Many bloggers, moreover, have become social-media trainers, involving new people. Abdelkarim, for instance, has facilitated 50 workshops through "Les Ateliers de Blogging" since August 2011, where young people especially in the regions outside the capital created their own blogs and Twitter accounts and were trained on how to use them for social change and policy influence.
Cyber activism is not restricted to human-rights issues. "Citizen journalism" and "active citizenship" have become related ideas. Concerned people use the Internet to identify important issues, raise awareness and spread information.
Some cyber activists assume the role of watchdogs. A prominent example was "Sheraton Gate" in late December 2012. Olfa Riahi, a blogger, released a series of receipts from the Sheraton hotel in Tunis. She revealed that Rafik Abdessalem, the minister of foreign affairs was embezzled in a potential adultery scandal and the misuse of public money.
The minister later resigned; his case is being investigated. For his party, the Islamist Ennadah, this was a major setback. Today, Olfa speaks of "winning one battle" in the "long war" for democratic governance. She resents the authoritarian leanings of Islamist politicians.

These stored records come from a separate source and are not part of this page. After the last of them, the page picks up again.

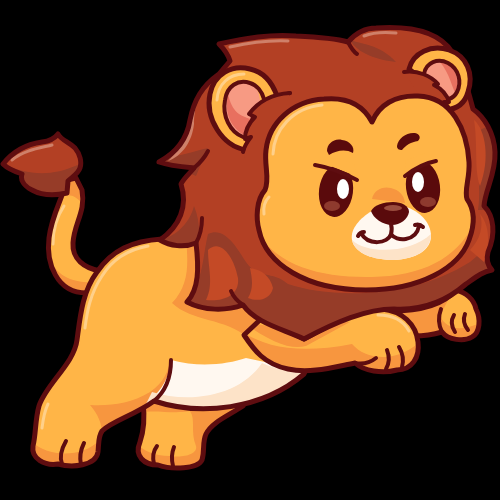
<!DOCTYPE html>
<html lang="en">
<head>
<meta charset="utf-8">
<title>Leaping lion</title>
<style>
:root {
  --night: #000000;
  --line: #5e0d10;
  --fur: #ffb547;
  --fur-shade: #f7963f;
  --fur-light: #ffd08a;
  --mane: #b34024;
  --mane-shade: #963c28;
  --mane-warm: #c44a26;
  --mane-light: #cf8069;
  --cream: #fff8f0;
  --cream-shade: #fde3c8;
  --pink: #f79a83;
  --pink-shade: #e8705f;
  --eye: #5a0a0c;
}
html, body { margin: 0; background: var(--night); overflow: hidden; }
svg { display: block; width: 500px; height: 500px; }
.outline { fill: none; stroke: var(--line); stroke-width: 5; stroke-linecap: round; stroke-linejoin: round; }
.detail { fill: none; stroke: var(--line); stroke-width: 4; stroke-linecap: round; stroke-linejoin: round; }
.glint { fill: none; stroke: var(--fur-light); stroke-width: 3; stroke-linecap: round; }
.mane-glint { fill: none; stroke: var(--mane-light); stroke-width: 3; stroke-linecap: round; }
.fur { fill: var(--fur); }
.fur-shade { fill: var(--fur-shade); }
.mane { fill: var(--mane); }
.mane-shade { fill: var(--mane-shade); }
.mane-warm { fill: var(--mane-warm); }
.cream { fill: var(--cream); }
.cream-shade { fill: var(--cream-shade); }
.pink { fill: var(--pink); }
.pink-shade { fill: var(--pink-shade); }
.dark { fill: var(--eye); }
</style>
</head>
<body>
<svg viewBox="0 0 500 500" role="img" aria-label="Cartoon lion leaping forward">
  <defs>
    <path id="tail-shape" d="M67 180C62 200 52 214 49 238C46 262 56 294 88 293L100 271C84 268 72 259 73 243C74 223 86 212 82 190L76 178Z"/>
    <path id="tuft-shape" d="M3 164C14 150 28 144 42 142C51 141 55 138 58 134C61 140 69 142 75 148C80 154 82 162 80 168C78 174 72 177 68 181L67 193C54 196 41 195 32 190C24 186 20 180 22 174C16 172 8 169 3 164Z"/>
    <path id="far-leg-shape" d="M143 402C145 418 144 430 140 442C134 456 144 465 158 465C172 470 198 469 202 460C205 450 202 443 206 434C212 422 228 416 243 406L210 390Z"/>
    <path id="body-shape" d="M162 239C132 241 112 250 97 272C82 292 80 318 77 340C74 364 46 384 39 406C35 420 36 434 33 446C31 459 45 466 58 464C72 468 96 466 98 452C99 443 98 437 102 431C112 421 135 415 154 401C200 416 262 410 304 374L330 320L260 240Z"/>
    <path id="far-arm-shape" d="M390 311C420 311 444 304 456 290C465 292 474 299 476 309C481 319 480 333 472 337C464 342 448 340 442 332C432 335 424 336 414 336Z"/>
    <path id="near-arm-shape" d="M244 335C254 350 264 364 288 369C310 374 334 367 355 363C364 371 382 374 397 370C412 370 420 357 418 342C416 324 402 311 382 309C352 309 330 326 304 339L262 318Z"/>
    <path id="mane-shape" d="M219 44C246 38 270 34 296 36C318 37 338 39 348 42C355 34 364 28 376 28C406 26 438 30 452 52C462 68 468 90 473 109C484 117 494 132 495 152C496 174 485 190 484 206C494 216 496 234 488 252C486 260 488 266 492 270C482 272 476 277 466 284C450 298 428 311 394 309C366 309 336 322 304 339C280 328 256 323 243 305C226 311 204 311 187 302C199 289 199 268 196 243C184 248 170 246 160 240C180 226 188 206 181 184C184 178 190 173 194 168C183 167 170 166 159 162C176 153 187 139 190 120C194 100 202 86 219 74L230 61C228 54 224 49 219 44Z"/>
    <path id="face-shape" d="M372 122C362 103 345 97 324 99C292 101 269 123 266 150C264 166 270 178 265 190C256 200 256 219 259 230C266 264 306 290 366 290C420 290 459 268 469 240C475 224 475 210 467 199C464 190 470 178 469 162C467 130 452 97 418 96C395 95 379 105 372 122Z"/>
    <path id="near-ear-shape" d="M246 150C222 146 205 118 210 94C214 74 232 64 250 69C264 72 272 82 277 96L254 114Z"/>
    <path id="far-ear-shape" d="M409 69C413 53 431 44 449 50C467 56 474 74 468 92C465 103 457 109 446 110L436 92Z"/>
    <clipPath id="tuft-clip"><use href="#tuft-shape"/></clipPath>
    <clipPath id="tail-clip"><use href="#tail-shape"/></clipPath>
    <clipPath id="far-leg-clip"><use href="#far-leg-shape"/></clipPath>
    <clipPath id="body-clip"><use href="#body-shape"/></clipPath>
    <clipPath id="far-arm-clip"><use href="#far-arm-shape"/></clipPath>
    <clipPath id="near-arm-clip"><use href="#near-arm-shape"/></clipPath>
    <clipPath id="mane-clip"><use href="#mane-shape"/></clipPath>
    <clipPath id="face-clip"><use href="#face-shape"/></clipPath>
  </defs>

  <rect width="500" height="500" fill="var(--night)"/>

  <g id="tail">
    <use href="#tail-shape" class="fur"/>
    <g clip-path="url(#tail-clip)">
      <path class="fur-shade" d="M64 180L90 180L84 206C77 196 70 194 64 196ZM46 252C56 276 70 284 100 282V300H50Z"/>
      <path class="glint" d="M64 206C56 218 53 230 53 244"/>
    </g>
    <use href="#tail-shape" class="outline"/>
    <use href="#tuft-shape" class="mane"/>
    <g clip-path="url(#tuft-clip)">
      <path class="mane-shade" d="M0 164C26 172 44 180 80 164V200H10Z"/>
      <path class="mane-glint" d="M12 160C24 150 40 148 52 145"/>
    </g>
    <use href="#tuft-shape" class="outline"/>
  </g>

  <g id="far-leg">
    <use href="#far-leg-shape" class="fur-shade"/>
    <g clip-path="url(#far-leg-clip)">
      <path class="fur" d="M138 412C160 410 174 414 190 411C196 420 190 432 196 446C198 454 184 458 170 456C154 456 142 450 138 444Z"/>
    </g>
    <use href="#far-leg-shape" class="outline"/>
    <path class="detail" d="M154 464C152 456 154 450 157 446M173 466C171 458 172 452 174 447"/>
  </g>

  <g id="far-arm">
    <use href="#far-arm-shape" class="fur"/>
    <g clip-path="url(#far-arm-clip)">
      <path class="fur-shade" d="M385 308C410 316 440 306 452 292L440 316C446 328 458 332 478 324V345H400Z"/>
    </g>
    <use href="#far-arm-shape" class="outline"/>
    <path class="detail" d="M442 332C438 324 438 317 441 309M455 332C451 326 451 320 454 315M468 330C464 325 463 319 465 314"/>
  </g>

  <g id="body">
    <use href="#body-shape" class="fur"/>
    <g clip-path="url(#body-clip)">
      <path class="fur-shade" d="M186 238C188 262 190 284 172 303C192 322 226 318 248 338C258 356 276 366 300 374L335 330L280 230ZM90 405C110 406 130 404 150 392C164 382 168 372 170 360L166 404L102 434C102 424 98 414 90 405ZM30 440C44 456 80 460 100 440V470H30Z"/>
      <path class="cream" d="M171 360C200 368 228 364 246 358L312 372C270 408 206 418 150 400C162 390 170 376 171 360Z"/>
      <path class="cream-shade" d="M152 392C190 404 240 396 262 363C280 371 296 372 312 370C280 416 196 420 146 404Z"/>
      <path class="glint" d="M148 246C126 250 112 260 102 276C90 294 87 312 85 328M48 404C44 412 43 420 42 428"/>
    </g>
    <use href="#body-shape" class="outline"/>
    <path class="detail" d="M171 360C171 378 166 391 154 401M62 464C59 456 62 448 66 441M81 465C79 456 81 449 84 443"/>
  </g>

  <g id="near-arm">
    <use href="#near-arm-shape" class="fur"/>
    <g clip-path="url(#near-arm-clip)">
      <path class="fur-shade" d="M240 330C264 348 300 354 352 344C366 360 396 364 422 340V380H250ZM240 320C270 342 290 350 306 346L350 322C330 322 316 330 304 334Z"/>
      <path class="glint" d="M378 315C392 315 403 320 409 331"/>
    </g>
    <use href="#near-arm-shape" class="outline"/>
    <path class="detail" d="M355 363C365 365 371 362 376 358M386 369C390 362 389 355 387 350M402 367C404 360 402 352 399 347"/>
  </g>

  <g id="mane">
    <use href="#mane-shape" class="mane"/>
    <g clip-path="url(#mane-clip)">
      <path class="mane-shade" d="M208 234C224 226 236 246 246 262C258 280 272 270 288 284C330 298 410 300 470 262L496 240V300L400 330L300 345L240 308L180 306C204 288 202 258 208 234ZM154 158C180 158 196 150 208 148L196 176ZM156 242C178 236 190 222 194 206C200 220 200 234 198 250ZM350 40C358 54 378 60 396 62C380 44 360 44 350 40ZM480 130C474 160 482 182 478 210L500 210V120Z"/>
      <path class="mane-warm" d="M208 250C220 238 234 256 238 278C240 296 222 302 206 300C214 284 208 268 208 250ZM250 268C262 270 270 276 273 288C270 300 258 302 248 298C254 288 252 278 250 268ZM474 120C486 130 490 160 480 186C474 170 478 144 474 120ZM470 250C480 240 484 226 480 214C490 226 490 244 484 262Z"/>
      <path fill="var(--mane-light)" d="M212 76C198 88 194 110 194 124C192 142 182 156 168 161C184 146 182 136 188 112Z"/>
      <path class="mane-glint" d="M230 47C248 43 268 40 288 41M364 36C374 32 386 32 396 33"/>
    </g>
    <use href="#mane-shape" class="outline"/>
    <path class="detail" d="M348 42C351 48 354 52 357 54M194 168C200 163 205 157 208 151M196 243C200 236 202 227 202 218M243 305C237 301 233 296 231 291M262 108C270 101 279 96 290 93"/>
  </g>

  <g id="ears">
    <use href="#near-ear-shape" class="fur"/>
    <path class="glint" d="M217 100C218 84 229 74 244 74"/>
    <path class="pink" d="M250 138C232 134 222 116 225 100C227 86 238 79 250 83C257 86 260 94 260 102L252 118Z"/>
    <path class="pink-shade" d="M246 136C230 128 224 112 228 94C232 112 240 116 251 119Z"/>
    <path class="detail" d="M243 137C230 132 222 116 225 100C227 86 238 79 250 83C257 85 262 92 264 99"/>
    <use href="#near-ear-shape" class="outline"/>
    <path class="mane" d="M290 93C272 94 258 102 249 114L255 117C248 124 245 131 245 139L251 137C246 146 244 152 244 160L275 160L285 110Z"/>
    <path class="detail" d="M290 93C272 94 258 102 249 114L255 117C248 124 245 131 245 139L251 137C247 142 244 147 243 152"/>

    <use href="#far-ear-shape" class="fur"/>
    <path class="pink" d="M424 74C426 62 438 58 448 63C459 69 462 82 457 92C454 98 450 99 446 98L438 86Z"/>
    <path class="pink-shade" d="M440 62C454 64 460 76 456 94C452 88 450 74 440 62Z"/>
    <path class="detail" d="M424 74C426 62 438 58 448 63C459 69 462 82 457 92C455 96 452 98 449 99"/>
    <use href="#far-ear-shape" class="outline"/>
    <path class="mane" d="M404 72C418 70 431 76 438 84L434 85C442 89 447 95 449 102L444 102C450 108 453 114 454 122L430 112Z"/>
    <path class="detail" d="M404 72C418 70 431 76 438 84L434 85C442 89 447 95 449 102L444 102C447 105 449 108 450 111"/>
  </g>

  <g id="face">
    <use href="#face-shape" class="fur"/>
    <g clip-path="url(#face-clip)">
      <path class="fur-shade" d="M254 228C276 266 320 278 372 277C424 276 458 258 476 220V300H250Z"/>
      <path class="glint" d="M273 154C274 130 292 108 322 105M264 214C263 206 265 201 269 197"/>
      <path class="fur-shade" d="M372 199C374 190 382 186 391 188C399 190 404 195 405 203Z"/>
    </g>
    <use href="#face-shape" class="outline"/>

    <g id="brows" class="dark">
      <path d="M327 151C327 144 334 138 342 140C350 141 355 147 353 153C346 149 337 150 329 155Z"/>
      <path d="M397 146C398 138 407 132 415 133C420 134 421 138 418 141C411 142 406 145 402 150C399 150 397 149 397 146Z"/>
    </g>

    <g id="eyes">
      <ellipse class="dark" cx="336" cy="191" rx="17" ry="26" transform="rotate(7 336 191)"/>
      <ellipse cx="343" cy="189" rx="6" ry="10" fill="white"/>
      <ellipse cx="332" cy="206" rx="8" ry="5" fill="#8e3a2e"/>
      <path class="fur" d="M315 160L358 177L354 164L336 158Z"/>
      <path class="detail" d="M315 165C327 167 342 172 357 180"/>
      <ellipse class="dark" cx="423" cy="187" rx="17" ry="26" transform="rotate(-7 423 187)"/>
      <ellipse cx="418" cy="182" rx="6" ry="10" fill="white"/>
      <ellipse cx="428" cy="202" rx="8" ry="5" fill="#8e3a2e"/>
      <path class="fur" d="M404 176L437 159L425 153L406 160Z"/>
      <path class="detail" d="M405 176C414 169 425 163 436 161"/>
    </g>

    <g id="muzzle">
      <path class="cream" d="M372 211C360 218 350 229 352 240C355 254 374 260 394 260C416 259 431 250 431 236C431 222 419 211 406 207Z"/>
      <path class="cream-shade" d="M352 240C366 254 410 254 431 234C431 250 416 259 394 260C374 260 355 254 352 240Z"/>
      <path class="dark" d="M371 211C374 205 384 202 393 202C402 202 409 206 409 212C408 219 400 225 392 225C383 225 373 218 371 211Z"/>
      <ellipse cx="393" cy="208" rx="9" ry="3" fill="#9a4c3e"/>
      <path class="detail" d="M391 224C392 228 392 231 391 234C388 244 368 246 361 233M391 234C396 242 416 242 419 226M415 225C418 224 421 225 423 227M358 236C359 234 361 232 364 232"/>
    </g>
  </g>
</svg>
</body>
</html>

Today, policymakers from various parties and institutions are aware of the crucial role of social media. Many have begun using social media themselves. They want to reach especially – though not only – to young people. Each party has its own official Facebook page and almost all public figures have Twitter accounts.
The role of social media in bringing down the dictatorship must not be over-emphasised. Zine el-Abidine Ben Ali did not flee from Facebook pages, he fled the country when he saw masses of people rallying in the streets against him.
Social media, moreover, cannot replace mainstream media, which have more technical and human resources for researching information and covering events. Nonetheless, social media matter – as a space for exchanging views, thinking critically and, most fundamentally, exercising one’s freedom of expression.